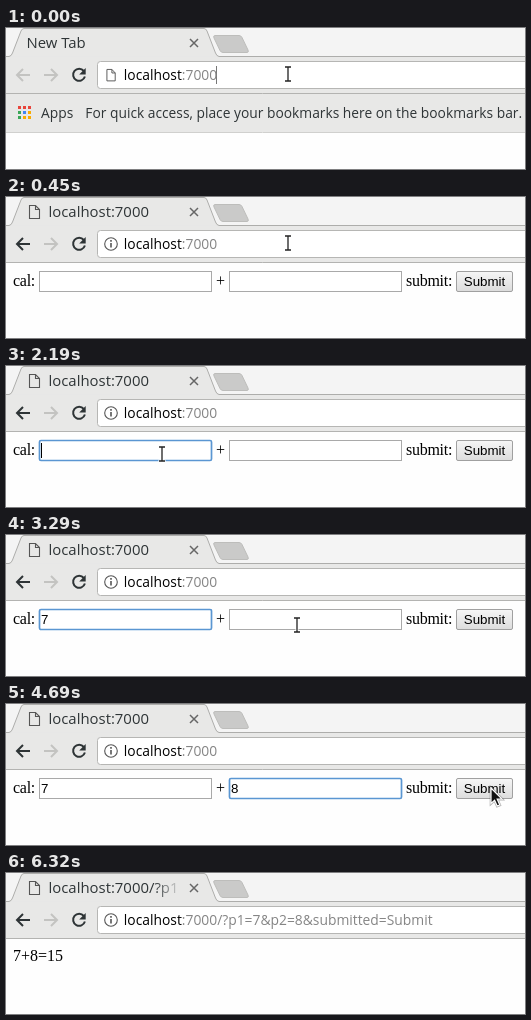
An HTML page for the animation above (7.05 s loop, 519 by 141 pixels).

```html
<!DOCTYPE html>
<html lang="en">
<head>
<meta charset="utf-8">
<title>Adding two numbers in a browser</title>
<style>
  html, body { margin: 0; height: 100%; overflow: hidden; background: #fefefe; }
  svg { display: block; width: 519px; height: 141px; }
  text { white-space: pre; }
  .ui { font: 13.8px "Open Sans", "Noto Sans", sans-serif; fill: #2e3436; }
  .tab { font-size: 14.9px; }
  .url { font-size: 13.85px; fill: #000; }
  .page { font: 16px "Liberation Serif", serif; fill: #000; }
  .label { letter-spacing: -.28px; }
  .control { font: 13.33px "Liberation Sans", sans-serif; fill: #000; }
  .field { fill: #fff; stroke: #a9a9a9; }
  .field.focus { stroke: #5a96d2; stroke-width: 1.7; rx: 1.5px; }
  #button rect { fill: url(#face); stroke: #a0a0a0; }
  #button.focus rect { stroke: #5a96d2; stroke-width: 1.7; }
  #button.down rect { fill: #d4d4d4; }
  .icon { fill: none; stroke: #2e3436; stroke-width: 2; }
  .off { stroke: #c3c3c1; }
  .thin { stroke: #555; stroke-width: 1.1; }
</style>
</head>
<body>
<svg viewBox="0 0 519 141">
  <defs>
    <linearGradient id="fade" gradientUnits="userSpaceOnUse" x1="148" x2="176" y1="0" y2="0">
      <stop stop-color="#2e3436"/><stop offset="1" stop-color="#2e3436" stop-opacity="0"/>
    </linearGradient>
    <linearGradient id="face" x2="0" y2="1">
      <stop stop-color="#f6f6f6"/><stop offset="1" stop-color="#dcdcdc"/>
    </linearGradient>
    <path id="doc" d="M.5 .5H6.500L10.500 4.500V13.500H.5ZM6.500 .5V4.500H10.500"/>
    <path id="arrow" d="M7 .5L1 6.500 7 12.500M1 6.500H14"/>
    <path id="tip" d="M0 0V15.500L3.600 12.200 6.200 18 8.800 17 6.200 11.200H11Z"/>
  </defs>

  <rect width="519" height="28" fill="#f4f4f4"/>
  <rect y="28" width="519" height="38" fill="#e8e8e7"/>
  <path d="M0 28.500H3Q5.500 28 6.500 25L15 3Q16 .5 18 .5H198Q200 .5 201 3L209.500 25Q210.500 28 213 28.500H519" fill="#e8e8e7" stroke="#adadab"/>
  <path d="M209 7.500H233Q235 7.500 236 9.500L242 22Q243 24.500 241 24.500H217Q215 24.500 214 22.500L208 10Q207 7.500 209 7.500Z" fill="#cacac9" stroke="#bdbdbb"/>
  <path d="M184 11L192 19M192 11L184 19" class="icon" style="stroke:#666;stroke-width:1.5"/>
  <path d="M0 65.500H519" stroke="#b3b3b1"/>
  <rect x="91.500" y="33.500" width="440" height="27" rx="3" fill="#fff" stroke="#b6b6b4"/>

  <use id="back" href="#arrow" x="10" y="40.500" class="icon"/>
  <use href="#arrow" class="icon off" transform="translate(52 40.500) scale(-1 1)"/>
  <path d="M77.800 43A6 6 0 1 0 78.900 48.500" class="icon"/>
  <path d="M79.700 40V46.500H73.200Z" fill="#2e3436"/>

  <text id="newTab" class="ui tab" x="20.500" y="20">New Tab</text>
  <path id="urlCaret" d="M210.500 38V56" stroke="#777"/>
  <g id="start">
    <use href="#doc" class="icon thin" transform="translate(100.500 41) scale(.83 .88)"/>
    <rect y="66" width="519" height="38" fill="#e8e8e7"/>
    <path d="M0 104.500H519" stroke="#d0d0ce"/>
    <g id="apps"></g>
    <text class="ui" x="35" y="90">Apps</text>
    <text class="ui" x="79.300" y="90">For quick access, place your bookmarks here on the bookmarks bar.</text>
  </g>

  <g id="site">
    <use href="#doc" x="23" y="8" class="icon thin"/>
    <text id="title" class="ui tab" x="42.500" y="20" style="fill:url(#fade)"></text>
  </g>
  <g id="info">
    <circle cx="105" cy="47" r="6.300" class="icon thin"/>
    <path d="M105 46V50.500M105 43V44.700" class="icon" style="stroke:#555;stroke-width:1.600"/>
  </g>
  <text class="ui url" x="117.800" y="52">localhost<tspan id="path" fill="#858585"></tspan></text>

  <g id="form">
    <text class="page label" x="7" y="89">cal:</text>
    <rect id="field1" class="field" x="33.500" y="74.500" width="172" height="20"/>
    <text id="value1" class="control" x="35" y="89"></text>
    <text class="page" x="210" y="89">+</text>
    <rect id="field2" class="field" x="223.500" y="74.500" width="172" height="20"/>
    <text id="value2" class="control" x="225" y="89"></text>
    <text class="page label" x="400" y="89">submit:</text>
    <g id="button">
      <rect x="450.500" y="74.500" width="56" height="20" rx="1.500"/>
      <text class="control" x="478.500" y="89" text-anchor="middle">Submit</text>
    </g>
    <path id="caret" d="M.5 77V92" stroke="#000"/>
  </g>
  <text id="result" class="page" x="7" y="88">7+8=15</text>

  <g id="mouse">
    <g id="beam" fill="none">
      <path d="M-3.500 -7H3.500M-3.500 7H3.500M0 -7V7" stroke="#fff" stroke-width="3"/>
      <path d="M-3 -7H3M-3 7H3M0 -7V7" stroke="#222" stroke-width="1.300"/>
    </g>
    <g id="pointer">
      <use href="#tip" stroke="#000" stroke-opacity=".3" stroke-width="2.600"/>
      <use href="#tip" fill="#111" stroke="#fff" stroke-width="1.200"/>
    </g>
  </g>
</svg>
<script>
  const LOOP = 7050;
  const $ = id => document.getElementById(id);
  const show = (id, on) => { $(id).style.display = on ? '' : 'none'; };
  const place = (id, x, y) => $(id).setAttribute('transform', `translate(${x} ${y})`);

  const red = '#e8453c', green = '#3aa757', blue = '#4285f4', amber = '#f9ab00';
  $('apps').innerHTML = [red, red, red, green, blue, amber, green, amber, amber].map((color, i) =>
    `<rect x="${12 + i % 3 * 5}" y="${78 + (i / 3 | 0) * 5}" width="3" height="3" fill="${color}"/>`).join('');

  // Mouse moves: first step, last step, step count, end point, downward bow
  const moves = [
    [570, 870, 5, 156, 88, 0],
    [2850, 3290, 7, 291, 90, 8],
    [4260, 4690, 7, 485, 84, 1],
    [5960, 6040, 2, 486, 90, 0],
    [6180, 6250, 2, 498, 120, 0]
  ];

  function mouseAt(t) {
    let x = 282, y = 46;
    for (const [from, to, steps, endX, endY, bow] of moves) {
      if (t < from) break;
      const done = Math.floor((t - from) / (to - from) * (steps - 1) + 1e-6) + 1;
      const k = Math.min(1, done / steps);
      const eased = k * k * (3 - 2 * k);
      x += (endX - x) * eased;
      y += (endY - y) * eased + bow * Math.sin(Math.PI * k);
    }
    return [Math.round(x), Math.round(y)];
  }

  function draw(t) {
    const between = (a, b) => t >= a && t < b;
    const requested = t >= 300, loaded = t >= 380, answered = t >= 5290;
    const typed1 = t >= 2570, typed2 = t >= 4190;

    show('newTab', !requested);
    show('urlCaret', !requested);
    show('site', requested);
    show('start', !loaded);
    show('info', loaded);
    show('form', loaded && !answered);
    show('result', answered);
    $('back').classList.toggle('off', !loaded);
    $('title').textContent = 'localhost:7000' + (answered ? '/?p1' : '');
    $('path').textContent = ':7000' + (answered ? '/?p1=7&p2=8&submitted=Submit' : '');

    $('value1').textContent = typed1 ? '7' : '';
    $('value2').textContent = typed2 ? '8' : '';
    $('field1').classList.toggle('focus', between(1090, 3450));
    $('field2').classList.toggle('focus', between(3450, 5070));
    $('button').classList.toggle('focus', t >= 5070);
    $('button').classList.toggle('down', between(5070, 5210));
    show('caret', between(1090, 1670) || between(2190, 3070) || between(3450, 4050) || between(4190, 4690));
    place('caret', t < 3450 ? (typed1 ? 42 : 35) : (typed2 ? 232 : 225), 0);

    const [x, y] = mouseAt(t);
    const inField = y > 74 && y < 95 && (x > 33 && x < 206 || x > 223 && x < 396);
    const overText = y > 33 && y < 61 || inField && !answered;
    place('mouse', x, y);
    show('mouse', t < 6320);
    show('beam', overText);
    show('pointer', !overText);
  }

  function tick() {
    draw(performance.now() % LOOP);
    requestAnimationFrame(tick);
  }
  tick();
</script>
</body>
</html>
```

_ _ _ _ _

EXERCISE REQUIREMENTS ▸ The word "amber" may appear in several lines of the data; copy every line where it does.

REPLY TO THE TASK ▸
  const red = '#e8453c', green = '#3aa757', blue = '#4285f4', amber = '#f9ab00';
  $('apps').innerHTML = [red, red, red, green, blue, amber, green, amber, amber].map((color, i) =>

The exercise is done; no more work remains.